The Northern Territory's first European decades were an extraordinary mixture of grand vision and human folly, peopled with larger-than-life characters.
In Great Central State, Jack Cross tells the story of South Australia's ambitious - or foolhardy - plan to become the premier colony of Australia using its own unique experience in planned colonisation, and its bid to develop the north coast as an integral part of South-East Asia. Bitter feuding abounds alongside admirable efficiency, while tales of courage and sacrifice are matched by episodes of sad ignorance and abuse. This is a history strange but true.
Great Central State is a result of the most sustained historical research on a South Australian subject since Douglas Pike's Paradise of Dissent published in 1957. In his wry, meticulously researched book, Jack Cross demonstrates that already before 1911 when the Northern Territory was ceded to the Commonwealth, it had a sophisticated history of its own.
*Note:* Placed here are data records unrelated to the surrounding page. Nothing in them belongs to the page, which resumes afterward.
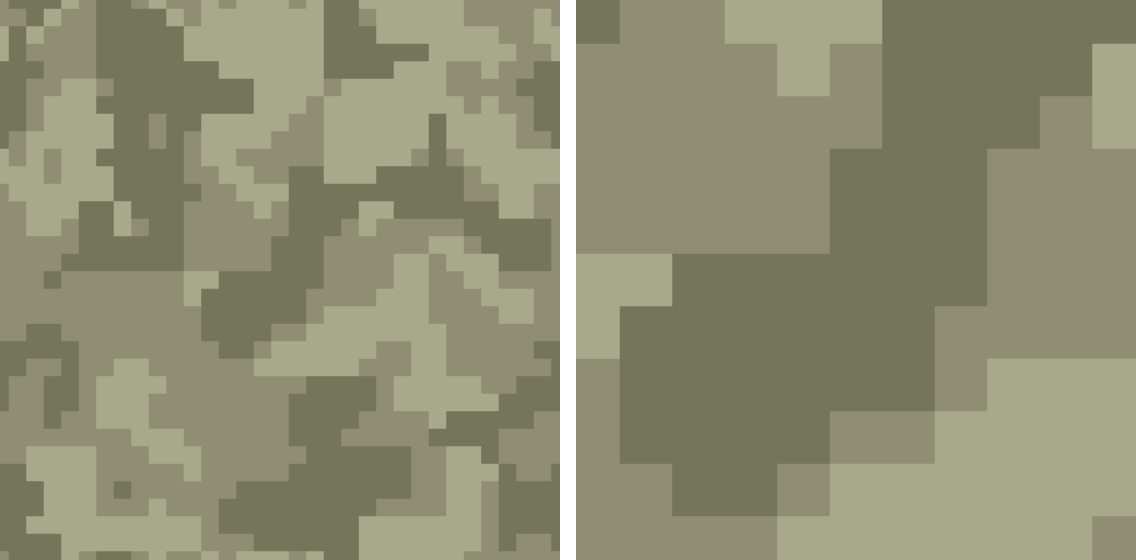
Left: the whole. Right: its middle third, enlarged.
Give the GLSL for this pattern, as a Shadertoy shader.

```glsl
// Seamless three-tone pixel camouflage on a square grid of cells.
// Two wrapping noise fields, bent by a periodic warp, are thresholded once
// per cell: dark patches lie over light patches on a mid-tone ground.

const vec3 MID_TONE   = vec3(0.56, 0.557, 0.453);
const vec3 LIGHT_TONE = vec3(0.66, 0.66, 0.54);
const vec3 DARK_TONE  = vec3(0.46, 0.457, 0.36);

// Grid sizes must be powers of two
const int CELLS        = 32;  // square cells across the canvas
const int PATCH_GRID   = 8;   // noise lattice that sets the patch size
const int DETAIL_GRID  = 16;  // noise lattice that breaks up the outlines

const float DETAIL      = 0.55;  // strength of the outline detail
const float JITTER      = 0.06;  // strength of the per-cell raggedness
const float WARP        = 0.045; // bend of the patches, in canvas units
const float AVOIDANCE   = 0.50;  // how much light patches avoid dark ones
const float DARK_LEVEL  = 0.13;
const float LIGHT_LEVEL = 0.10;
const float TAU = 6.2831853;

// Shuffles the n*n lattice points, so each level in -0.5..0.5 occurs once
float latticeValue(ivec2 point, int n, uint seed) {
    ivec2 wrapped = point & (n - 1);
    uint count = uint(n * n);
    uint k = uint(wrapped.x + wrapped.y * n);
    for (int i = 0; i < 5; i++) {
        k += (k * k | 5u) + seed;
        k = (k * 181u) & (count - 1u);
        k ^= k >> 3;
    }
    return (float(k) + 0.5) / float(count) - 0.5;
}

// Smooth value noise that repeats over the unit square
float wrappedNoise(vec2 uv, int n, uint seed) {
    vec2 q = uv * float(n);
    ivec2 base = ivec2(floor(q));
    vec2 s = smoothstep(0.0, 1.0, fract(q));
    float bottom = mix(latticeValue(base, n, seed),
                       latticeValue(base + ivec2(1, 0), n, seed), s.x);
    float top = mix(latticeValue(base + ivec2(0, 1), n, seed),
                    latticeValue(base + ivec2(1, 1), n, seed), s.x);
    return mix(bottom, top, s.y);
}

// Patch noise with finer outline detail and a random offset per cell
float patchField(ivec2 cell, vec2 uv, uint seed) {
    return wrappedNoise(uv, PATCH_GRID, seed)
         + DETAIL * wrappedNoise(uv, DETAIL_GRID, seed + 7u)
         + JITTER * latticeValue(cell, CELLS, seed + 19u);
}

vec3 cellColor(ivec2 index) {
    ivec2 cell = index & (CELLS - 1); // the last cell is followed by the first
    vec2 uv = vec2(cell) / float(CELLS);
    uv += WARP * sin(TAU * uv.yx * vec2(1.0, 2.0) + vec2(0.8, 2.3));

    float dark = patchField(cell, uv, 11u);
    float light = patchField(cell, uv, 46u) - AVOIDANCE * dark;

    if (dark > DARK_LEVEL) return DARK_TONE;
    return light > LIGHT_LEVEL ? LIGHT_TONE : MID_TONE;
}

void mainImage(out vec4 fragColor, in vec2 fragCoord) {
    // Cells are centred on whole numbers, so the canvas edges run through
    // the middle of cells that continue on the opposite side
    vec2 p = fragCoord / iResolution.xy * float(CELLS);
    ivec2 cell = ivec2(floor(p));

    // Blend across one pixel at the cell borders
    vec2 pixel = float(CELLS) / iResolution.xy;
    vec2 w = clamp((fract(p) - 0.5) / pixel + 0.5, 0.0, 1.0);

    vec3 bottom = mix(cellColor(cell), cellColor(cell + ivec2(1, 0)), w.x);
    vec3 top = mix(cellColor(cell + ivec2(0, 1)), cellColor(cell + ivec2(1, 1)), w.x);
    fragColor = vec4(mix(bottom, top, w.y), 1.0);
}
```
He looks forward to the day when it will become the seventh Australian state.
Praise forGreat Central State: 'From its murky beginnings during the 1860s, the Northern Territory became the exotic locus of South Australia's best utopian dreams and worst administrative nightmares. Jack Cross has trawled through the record of this extraordinary colonial venture, sorting folly from foresight and identifying pioneers and villains, opportunists and adventurers. He has given us a frank, unrestrained history of Australia's own frontier colony.' - Philip Jones
'Valuable reading ... an expansive story of human folly, pride and hubris, overarching ambition, petty jealousy, murderous payback and interstate rivalry not least with those greedy graziers from Queensland. He enriches the story with descriptions and analysis of characters who are pioneers, idealists, opportunists, adventurers and villains; it is a fascinating cast!' – Philip Raymont, Reviews in Australian Studies
Jack Cross grew up in the lower Flinders Ranges amid the influences of the German Lutheran community. He holds qualifications from Adelaide Teachers College, the University of Adelaide, the University of Melbourne and Stanford University in California, and has worked as a teacher, freerange poultry farmer and associate professor. Jack spent five years as a Research Fellow in Australian History at the University of Adelaide. For twenty years he was Head of Studies in Education at what is now the University of South Australia. He was a founder of the Aboriginal Tauondi College at Port Adelaide and the Anangu Teacher Education program at Ernabella in the APY Lands. He was author of Schooling the Conflict of Belief, and a member of the Classification Board. Jack has been awarded life membership of the WEA and the University of the Third Age Adelaide for his contribution to adult education. Jack Cross is married to Jillian and has no children.